Japanese calligraphy is also called ‘Shodo” or “Shuuji” and is famous and popular all over the world. There are a few types of handwriting, and the famous ones are Kaisho (regular script style), and Gyousho (semi-cursive style). If you are a beginner, you usually will start with Kaisho.
The following tools are used when you do Japanese calligraphy.
1) A brush (fude)
2) An ink stick (sumi)
3) Mulberry paper (washi)
4) An inkstone (suzuri)
5) A paperweight (bunchin)
6) A cloth (shitajiki)

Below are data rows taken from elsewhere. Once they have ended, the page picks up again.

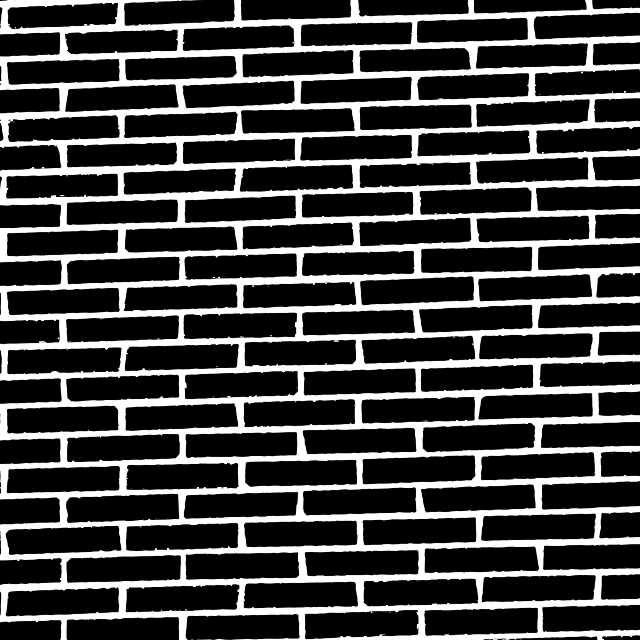
Give the GLSL for this pattern, as a Shadertoy shader.

```glsl
// Black running-bond bricks with white mortar, in courses that climb to the right.
// A gentle warp maps the canvas to brick cells; each cell draws a rounded box
// whose ends, tilt and corners vary by hash, with edges nibbled by value noise.

const vec3 BRICK = vec3(0.0);
const vec3 MORTAR = vec3(1.0);
const vec2 JOINT = vec2(0.0100, 0.0094);   // mortar widths: upright, level
const float CORNER_RADIUS = 0.0028;
const float COURSE_HEIGHT = 0.04355;       // height of the top course
const float COURSE_GROWTH = 0.000111;      // quadratic growth down the wall

float hash(vec2 p) {
    return fract(sin(dot(p, vec2(127.1, 311.7))) * 43758.5453);
}

float signedHash(vec2 p) {
    return 2.0 * hash(p) - 1.0;
}

float valueNoise(vec2 p) {
    vec2 i = floor(p), f = fract(p);
    f = f * f * (3.0 - 2.0 * f);
    return mix(mix(hash(i), hash(i + vec2(1, 0)), f.x),
               mix(hash(i + vec2(0, 1)), hash(i + vec2(1, 1)), f.x), f.y);
}

float roundedBox(vec2 p, vec2 halfSize, float radius) {
    vec2 q = abs(p) - halfSize + radius;
    return length(max(q, 0.0)) + min(max(q.x, q.y), 0.0) - radius;
}

// Continuous course number, measured down from the top of the wall
float courseAt(vec2 p) {
    float slope = 0.0335 - 0.0075 * p.y;
    float drop = p.y - 0.0247 + slope * (p.x - 0.098);
    float a = COURSE_HEIGHT, b = COURSE_GROWTH;
    return (sqrt(a * a + 4.0 * b * drop) - a) / (2.0 * b);
}

// Distance to one irregular brick centred at the origin
float brickDistance(vec2 p, vec2 cell, vec2 id) {
    vec2 side = sign(p);
    vec2 endId = id + vec2(0.37 * side.x, 5.3);
    vec2 cornerId = id + side * vec2(0.23, 0.41);
    vec2 halfSize = 0.5 * (cell - JOINT);

    // Slight tilt and height change, then slanted or shortened ends
    p.y += 0.012 * signedHash(id + 3.1) * p.x + 0.0008 * signedHash(id + 7.7);
    halfSize.y += 0.0007 * signedHash(id + 11.3);
    float slant = signedHash(endId);
    halfSize.x += 0.0012 * signedHash(endId + 2.9)
                + (0.05 * slant + 0.13 * slant * slant * slant) * p.y;
    float d = roundedBox(p, halfSize, CORNER_RADIUS);

    // A few corners are broken off
    float broken = 0.0065 * smoothstep(0.8, 1.0, hash(cornerId));
    vec2 fromCorner = abs(p) - halfSize;
    return max(d, (fromCorner.x + fromCorner.y + broken) * 0.7071);
}

// Fine roughness plus sparse chips, both eating into the brick edge
float edgeWear(vec2 p, vec2 id) {
    float wornness = hash(id + 17.9);
    float rough = 0.0012 * (valueNoise(p * 150.0) - 0.5);
    float chips = smoothstep(0.68, 0.95, valueNoise(p * 210.0 + 40.0));
    return rough + chips * mix(0.0006, 0.0032, wornness * wornness);
}

void mainImage(out vec4 fragColor, in vec2 fragCoord) {
    vec2 p = fragCoord / iResolution.xy;
    p.y = 1.0 - p.y;

    // Courses, then bricks offset by half a length on every other course
    float course = courseAt(p);
    float row = floor(course + 0.5);
    float brickLength = 0.1826 + 0.0037 * p.y;
    float shift = 0.0065 + 0.0012 * signedHash(vec2(row, 23.0));
    float along = (p.x - shift) / brickLength - 0.5 * mod(row, 2.0);
    float column = floor(along);

    vec2 id = vec2(column, row);
    vec2 cell = vec2(brickLength, COURSE_HEIGHT + 2.0 * COURSE_GROWTH * row);
    vec2 local = vec2(along - column - 0.5, course - row) * cell;

    float d = brickDistance(local, cell, id) + edgeWear(p, id);
    float pixel = 1.0 / min(iResolution.x, iResolution.y);
    float mortar = smoothstep(-0.6 * pixel, 0.6 * pixel, d);
    fragColor = vec4(mix(BRICK, MORTAR, mortar), 1.0);
}
```
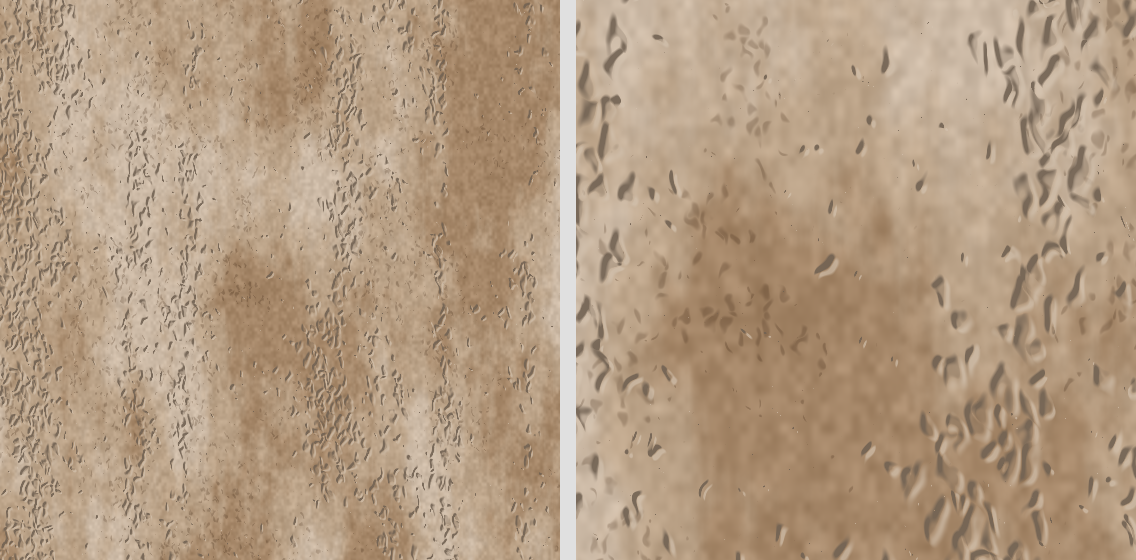
Left, the full canvas; right, a detail of the centre.
Give the GLSL for this texture, as a Shadertoy shader.

```glsl
#define OCHRE vec3(0.645, 0.525, 0.405)
#define TAN vec3(0.735, 0.640, 0.535)
#define PALE vec3(0.800, 0.728, 0.650)
#define SHADOW vec3(0.445, 0.385, 0.325)
#define GLINT vec3(0.830, 0.765, 0.690)
#define PIT_CELLS vec2(92.0, 60.0)
#define SPECK_CELLS vec2(150.0, 112.0)
#define LIGHT_STEP vec2(-0.0027, 0.0023)
#define GRAIN 0.13
#define BLOTCH 1.9

float hash1(vec2 p) {
    vec3 q = fract(p.xyx * 0.1031);
    q += dot(q, q.yzx + 33.33);
    return fract((q.x + q.y) * q.z);
}

vec2 hash2(vec2 p) {
    return vec2(hash1(p), hash1(p + 71.7));
}

float noise(vec2 p) {
    vec2 i = floor(p), f = fract(p);
    f = f * f * (3.0 - 2.0 * f);
    return mix(mix(hash1(i), hash1(i + vec2(1, 0)), f.x),
               mix(hash1(i + vec2(0, 1)), hash1(i + vec2(1, 1)), f.x), f.y);
}

float fbm(vec2 p) {
    float sum = 0.0, amp = 0.5;
    for (int i = 0; i < 5; i++) {
        sum += amp * noise(p);
        p = p * 2.03 + 17.3;
        amp *= 0.5;
    }
    return sum / 0.97;
}

float stripe(float x, float center, float width) {
    float d = (x - center) / width;
    return exp(-d * d);
}

// Vertical veins where the surface is eroded
float erosion(vec2 p) {
    float x = p.x + 0.035 * (noise(p * vec2(6.0, 5.0)) - 0.5);
    float veins = stripe(x, 0.05, 0.07)
                + 0.95 * stripe(x, 0.60, 0.045) * smoothstep(0.05, 0.3, p.y)
                + 0.55 * stripe(x, 0.335, 0.018)
                + 0.40 * stripe(x, 0.245, 0.025)
                + 0.45 * stripe(x, 0.70, 0.025)
                + 0.65 * stripe(x, 0.79, 0.018)
                + 0.45 * stripe(x, 0.94, 0.018);
    float patches = smoothstep(0.28, 0.68, fbm(p * vec2(16.0, 6.0) + 4.0));
    return veins * (0.2 + 0.95 * patches) + 0.17 * patches;
}

// Cellular field of slanted, mostly upright hollows
float hollows(vec2 p, vec2 cells, float density) {
    vec2 q = p * cells;
    q += 0.9 * (vec2(noise(q * 1.3), noise(q * 1.3 + 31.0)) - 0.5);
    vec2 id = floor(q);
    float depth = 0.0;
    for (int y = -1; y <= 1; y++)
    for (int x = -1; x <= 1; x++) {
        vec2 cell = id + vec2(x, y);
        vec2 rnd = hash2(cell);
        vec2 d = q - cell - rnd;
        d.x += d.y * (hash1(cell + 13.0) - 0.5) * 1.5;
        d *= vec2(1.25, mix(0.65, 1.3, rnd.x));
        float pick = hash1(cell + 47.0);
        float radius = 0.58 * smoothstep(pick - 0.08, pick + 0.25, density);
        depth = max(depth, 1.0 - smoothstep(0.35, 1.15, length(d) / max(radius, 0.01)));
    }
    return depth * smoothstep(0.0, 0.08, density);
}

void mainImage(out vec4 fragColor, in vec2 fragCoord) {
    vec2 p = fragCoord / iResolution.y;

    // Soft blotches and long vertical streaks
    float tone = 0.52 + BLOTCH * (fbm(p * vec2(9.0, 4.5) + 9.0) - 0.5);
    tone += 0.75 * (fbm(p * vec2(38.0, 3.0)) - 0.5);
    tone += 0.5 * (fbm(p * vec2(45.0, 32.0) + 60.0) - 0.5);
    tone -= 0.26 * stripe(p.x, 0.89, 0.07) * smoothstep(0.1, 0.5, p.y);
    tone -= 0.24 * stripe(p.x, 0.51, 0.05) * stripe(p.y, 0.56, 0.25);
    tone += 0.22 * stripe(p.x, 0.14, 0.06) * smoothstep(0.5, 1.0, p.y);
    vec3 color = mix(OCHRE, TAN, smoothstep(0.0, 0.5, tone));
    color = mix(color, PALE, smoothstep(0.5, 1.05, tone));

    // Fine mineral grain
    float grain = noise(p * vec2(210.0, 170.0)) + noise(p * vec2(120.0, 85.0) + 40.0) - 1.0;
    color += GRAIN * 0.5 * grain;

    // Small brown specks over the whole face
    float speckDensity = 0.03 + 0.32 * smoothstep(0.42, 0.7, fbm(p * vec2(14.0, 8.0) + 80.0));
    float speck = hollows(p + 3.0, SPECK_CELLS, speckDensity);
    color = mix(color, color * vec3(0.80, 0.77, 0.74), 0.75 * speck);

    // Hollows lit from the upper left
    float density = clamp(erosion(p), 0.0, 0.85);
    float here = hollows(p, PIT_CELLS, density);
    float towardLight = hollows(p + LIGHT_STEP, PIT_CELLS, density);
    float relief = here - towardLight;
    float dark = clamp(1.15 * relief + 0.24 * here, 0.0, 0.9);
    color = mix(color, SHADOW, dark);
    color = mix(color, GLINT, clamp(-0.75 * relief, 0.0, 0.65));

    fragColor = vec4(clamp(color, 0.0, 1.0), 1.0);
}
```
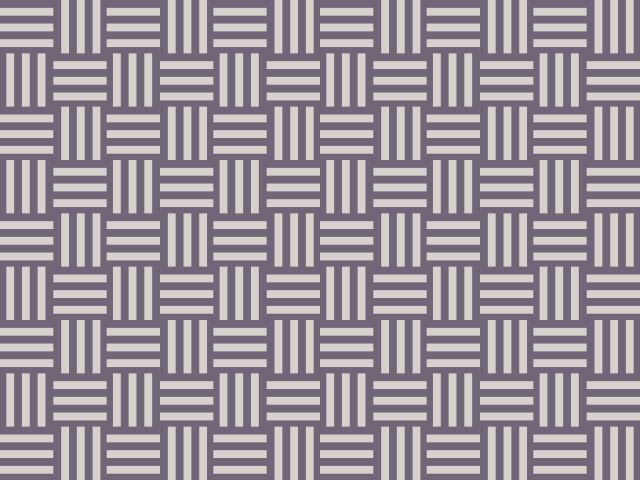
Write a WebGL 1 fragment shader that draws this pattern.

```glsl
precision highp float;

uniform vec2 u_resolution;

const float ROWS = 9.0;            // cells from top to bottom
const float BARS = 3.0;            // bars in each cell
const float PITCH = 1.0 / 3.4;     // one gap plus one bar, in cells
const float BAR_SHARE = 0.5;       // bar width as a share of the pitch
const vec3 GROUND = vec3(0.44, 0.40, 0.47);
const vec3 BAR = vec3(0.84, 0.82, 0.80);

// Coverage of the bars across a cell; each pitch is a gap, then a bar.
float barCoverage(float across, float pixel) {
  float p = across / PITCH;
  float firstCentre = 1.0 - 0.5 * BAR_SHARE;
  float index = clamp(floor(p - firstCentre + 0.5), 0.0, BARS - 1.0);
  float edge = 0.5 * BAR_SHARE - abs(p - firstCentre - index);
  return clamp(edge * PITCH / pixel + 0.5, 0.0, 1.0);
}

// Smoothed square wave: +1 in even cells, -1 in odd cells.
vec2 cellSign(vec2 cell, vec2 local, float pixel) {
  vec2 parity = 1.0 - 2.0 * mod(cell, 2.0);
  vec2 inset = min(local, 1.0 - local);
  return parity * clamp(2.0 * inset / pixel, 0.0, 1.0);
}

void main() {
  // Cell coordinates, counted from the top left corner.
  float pixel = ROWS / u_resolution.y;
  vec2 grid = vec2(gl_FragCoord.x, u_resolution.y - gl_FragCoord.y) * pixel;
  vec2 cell = floor(grid);
  vec2 local = fract(grid);

  // Upright bars are mirrored in even columns.
  float mirrored = mod(cell.x, 2.0) < 0.5 ? 1.0 - local.x : local.x;
  float upright = barCoverage(mirrored, pixel);
  float level = barCoverage(local.y, pixel);

  // Alternate the two directions like a checkerboard.
  vec2 side = cellSign(cell, local, pixel);
  float levelShare = 0.5 + 0.5 * side.x * side.y;
  float coverage = mix(upright, level, levelShare);

  gl_FragColor = vec4(mix(GROUND, BAR, coverage), 1.0);
}
```
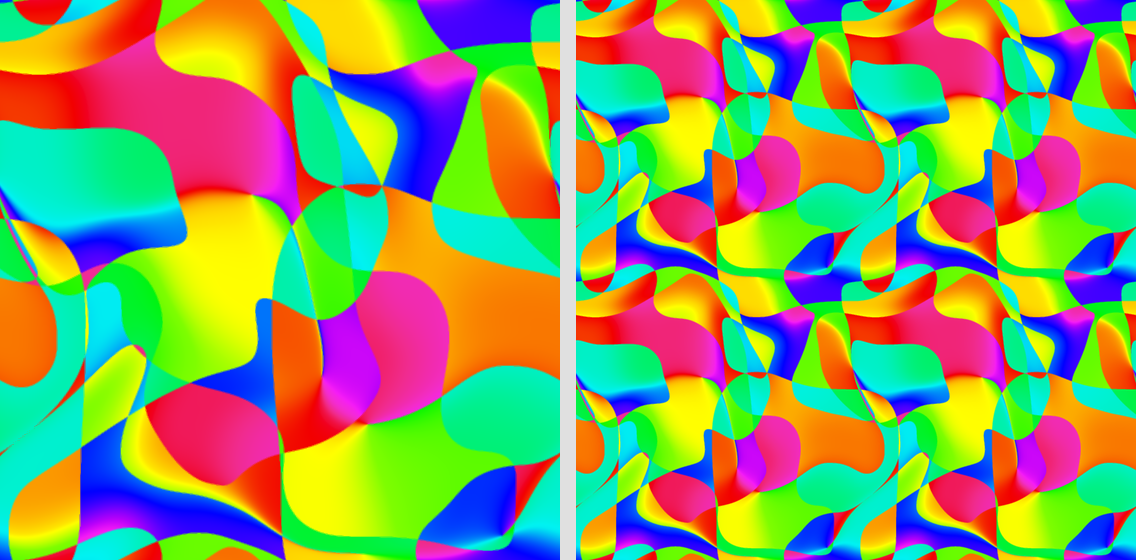
Left, the tile; right, the same tile 2 across and 2 down.
A Shadertoy shader for this background:

```glsl
// Seamless patchwork of curved, overlapping rainbow patches with sharp folds and pinwheels.
#define TAU 6.2831853
#define LAYERS 4      // sets of curved edges
#define COARSE 3      // noise cells across the canvas, even layers
#define FINE 4        // noise cells across the canvas, odd layers
#define WARP 0.055    // bending passed on to the next layer
#define JUMP 0.381    // hue step across an edge, scaled per layer
#define SPIN 0.5      // hue turns around each pinwheel
#define SHIFT 0.28    // turns the whole hue order
#define SOFT 0.004    // edge softness in canvas units
#define TAPS 3        // smoothing samples per axis
#define SEED 11

// Integer hash giving two values in -1..1
vec2 hash2(ivec2 cell, int seed) {
    uvec2 v = uvec2(cell) * 1664525u + uvec2(seed * 747 + 1013, seed * 391 + 3571);
    v.x += v.y * 1664525u;
    v.y += v.x * 1664525u;
    v ^= v >> 16u;
    v.x += v.y * 1664525u;
    v.y += v.x * 1664525u;
    v ^= v >> 16u;
    return vec2(v & 0xffffu) / 32767.5 - 1.0;
}

// Two-channel value noise that wraps over the unit square
vec2 wrapNoise(vec2 p, int period, int seed) {
    float n = float(period);
    vec2 x = p * n + float(seed) * vec2(0.37, 0.61);
    vec2 c = floor(x), f = x - c;
    vec2 s = f * f * f * (f * (f * 6.0 - 15.0) + 10.0);
    ivec2 lo = ivec2(mod(c, n)), hi = ivec2(mod(c + 1.0, n));
    return mix(mix(hash2(lo, seed), hash2(ivec2(hi.x, lo.y), seed), s.x),
               mix(hash2(ivec2(lo.x, hi.y), seed), hash2(hi, seed), s.x), s.y);
}

// Spreads a 0..1 value over the hue wheel, each colour taking its own share:
// orange, yellow, lime, teal, azure, violet, pink
float weightedHue(float t) {
    const float share[7] = float[7](0.16, 0.05, 0.17, 0.26, 0.09, 0.11, 0.16);
    const float span[7] = float[7](0.175, 0.10, 0.10, 0.155, 0.145, 0.195, 0.13);
    float hue = -0.025;
    for (int i = 0; i < 7; i++) {
        hue += span[i] * clamp(t / share[i], 0.0, 1.0);
        t -= share[i];
    }
    return hue;
}

// Vivid colour, a little dimmer in teal and paler in pink
vec3 vivid(float hue) {
    vec3 rgb = clamp(abs(mod(hue * 6.0 + vec3(0.0, 4.0, 2.0), 6.0) - 3.0) - 1.0, 0.0, 1.0);
    float pale = 0.18 * (1.0 - smoothstep(0.02, 0.11, abs(hue - 0.89)));
    float value = 0.97 - 0.03 * cos(2.0 * TAU * (hue - 0.44));
    return mix(rgb, vec3(1.0), pale) * value;
}

vec3 patchwork(vec2 p) {
    float t = SHIFT;
    // Each layer cuts along a noise contour, then bends the plane for the next
    for (int i = 0; i < LAYERS; i++) {
        vec2 v = wrapNoise(p, i % 2 == 0 ? COARSE : FINE, SEED + i);
        t += step(0.0, v.x) * fract(JUMP * float(i + 1));
        p += WARP * v.yx;
    }
    // Pinwheel gradients within the patches
    vec2 swirl = wrapNoise(p, FINE, SEED + LAYERS);
    t += SPIN * atan(swirl.y, swirl.x) / TAU;
    return vivid(weightedHue(fract(t)));
}

void mainImage(out vec4 fragColor, in vec2 fragCoord) {
    vec2 uv = fragCoord / iResolution.xy;
    vec3 sum = vec3(0.0);
    // Smooth the edges with a small grid of samples
    for (int y = 0; y < TAPS; y++)
        for (int x = 0; x < TAPS; x++) {
            vec2 tap = (vec2(x, y) + 0.5) / float(TAPS) - 0.5;
            sum += patchwork(uv + tap * SOFT);
        }
    fragColor = vec4(sum / float(TAPS * TAPS), 1.0);
}
```
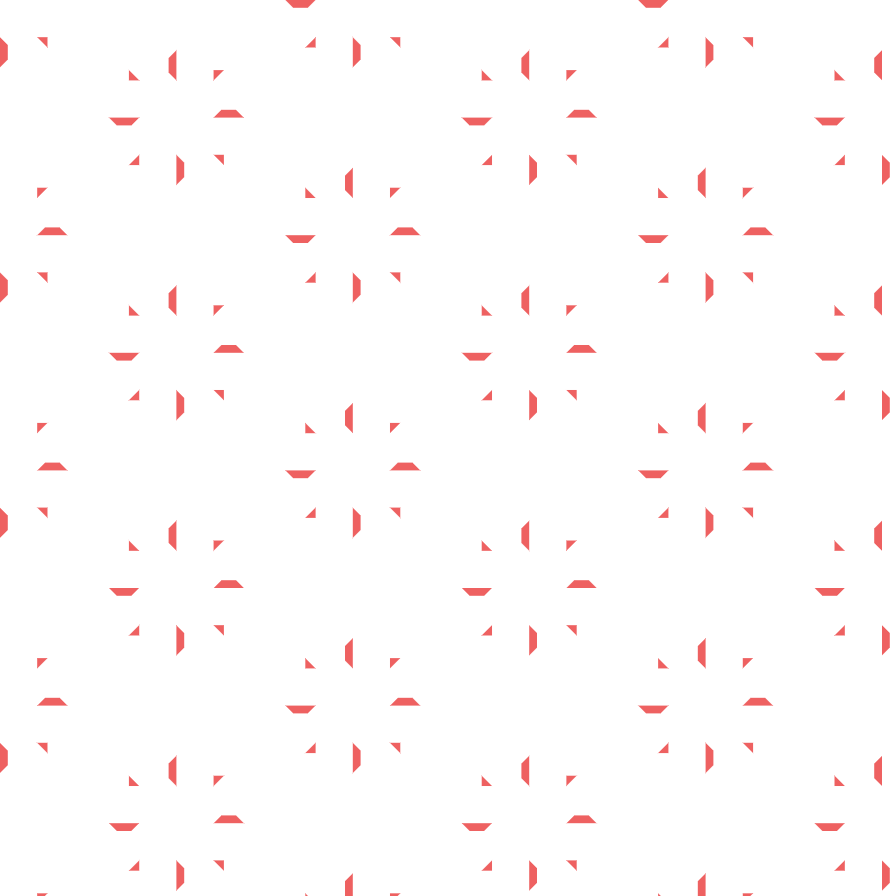
This pattern is drawn by a Shadertoy shader. Its source:

```glsl
// Staggered rings of small red trapezoids and triangles, turning in quarter steps on white.

const vec3 PAPER = vec3(1.0);
const vec3 RED = vec3(0.933, 0.382, 0.382);

// Lengths are fractions of the canvas height.
const vec2 PERIOD = vec2(0.39375, 0.2625);  // spacing of each of the two lattices
const float TRAP_CENTER = 0.0584;           // ring centre to trapezoid middle
const float TRAP_HALF_BASE = 0.0168;
const float TRAP_HEIGHT = 0.0087;
const float TRI_NEAR = 0.0415;              // inner and outer extent of the triangle
const float TRI_FAR = 0.0530;

// Trapezoid with 45 degree sides, its long base on the x axis.
float trapezoid(vec2 p) {
    float sides = (abs(p.x - TRAP_CENTER) + p.y - TRAP_HALF_BASE) * sqrt(0.5);
    return max(sides, max(-p.y, p.y - TRAP_HEIGHT));
}

// Right triangle with its hypotenuse on the diagonal.
float triangle(vec2 p) {
    float hypotenuse = (p.x - p.y) * sqrt(0.5);
    return max(hypotenuse, max(TRI_NEAR - p.x, p.y - TRI_FAR));
}

// Four quarter turns of one trapezoid and one triangle.
float ring(vec2 p) {
    float d = 1.0;
    for (int i = 0; i < 4; i++) {
        d = min(d, min(trapezoid(p), triangle(p)));
        p = vec2(p.y, -p.x);
    }
    return d;
}

// Offset from the nearest lattice point.
vec2 repeatCell(vec2 p) {
    return p - PERIOD * floor(p / PERIOD + 0.5);
}

void mainImage(out vec4 fragColor, in vec2 fragCoord) {
    // Lattice anchored at the top left corner.
    vec2 p = (fragCoord - vec2(0.0, iResolution.y)) / iResolution.y;

    // Two interleaved lattices, half a period apart.
    float d = min(ring(repeatCell(p)), ring(repeatCell(p - 0.5 * PERIOD)));

    float coverage = clamp(0.5 - d * iResolution.y, 0.0, 1.0);
    fragColor = vec4(mix(PAPER, RED, coverage), 1.0);
}
```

If you attend the one-day lesson or workshop, you don’t have to prepare these tools, but if you are planning to participate in the experience regularly, it would be better to prepare them when you start. You can find all of them in a 100 yen shop.
4. Japanese flower arrangement
Japanese flower arrangement, which is called ikebana or kado in Japanese, is one of the popular and famous Japanese traditional cultures to learn. It is said that its history started in the 7th century and has grown ever since then, and it has more than 1,000 schools all over the world.
One of the differences from Western-style flower arrangement is that the Japanese school has tons of strict rules about shapes, colour, lines, forms and so on.
The flowers are arranged in a vase, and sometimes a flat one is used. When you arrange flowers in a flat vase, you need to pierce them on “kenzan”, which is a sort of pin holder.
Japanese flower arrangement also used to be one of the bridal training skills that women had to learn before getting married.
Kimono, sometimes called wafuku, is a traditional Japanese garment which the Japanese used to wear every day. After the Meiji era, they started to wear western-style clothes. Kimono is only for special occasions nowadays. Therefore most of us cannot put on a kimono by ourselves and need to ask someone who knows how to wear it, and learning how to wear kimono is a big lesson to learn, even among Japanese as well.
When you learn how to wear a kimono, you do not have to buy your own kimono. Typically you can borrow them from your school or teacher.
Kimono is always wrapped around your body with the left side over the right side if you are a woman and the opposite to man. You need to use a sash, which is called obi to secure the kimono and wear white socks (tabi)
Women usually wear kimono on Coming of age day, which is the day for celebrating your becoming 20 years old.
Did you find something you would like to try from the list above?
All of them are the lessons that you could try whether you are a woman or a man.
Also, if you want to know more about Japanese traditional culture, enjoying Japanese traditional performances such as Kabuki, or Nou will be an unforgettable experience.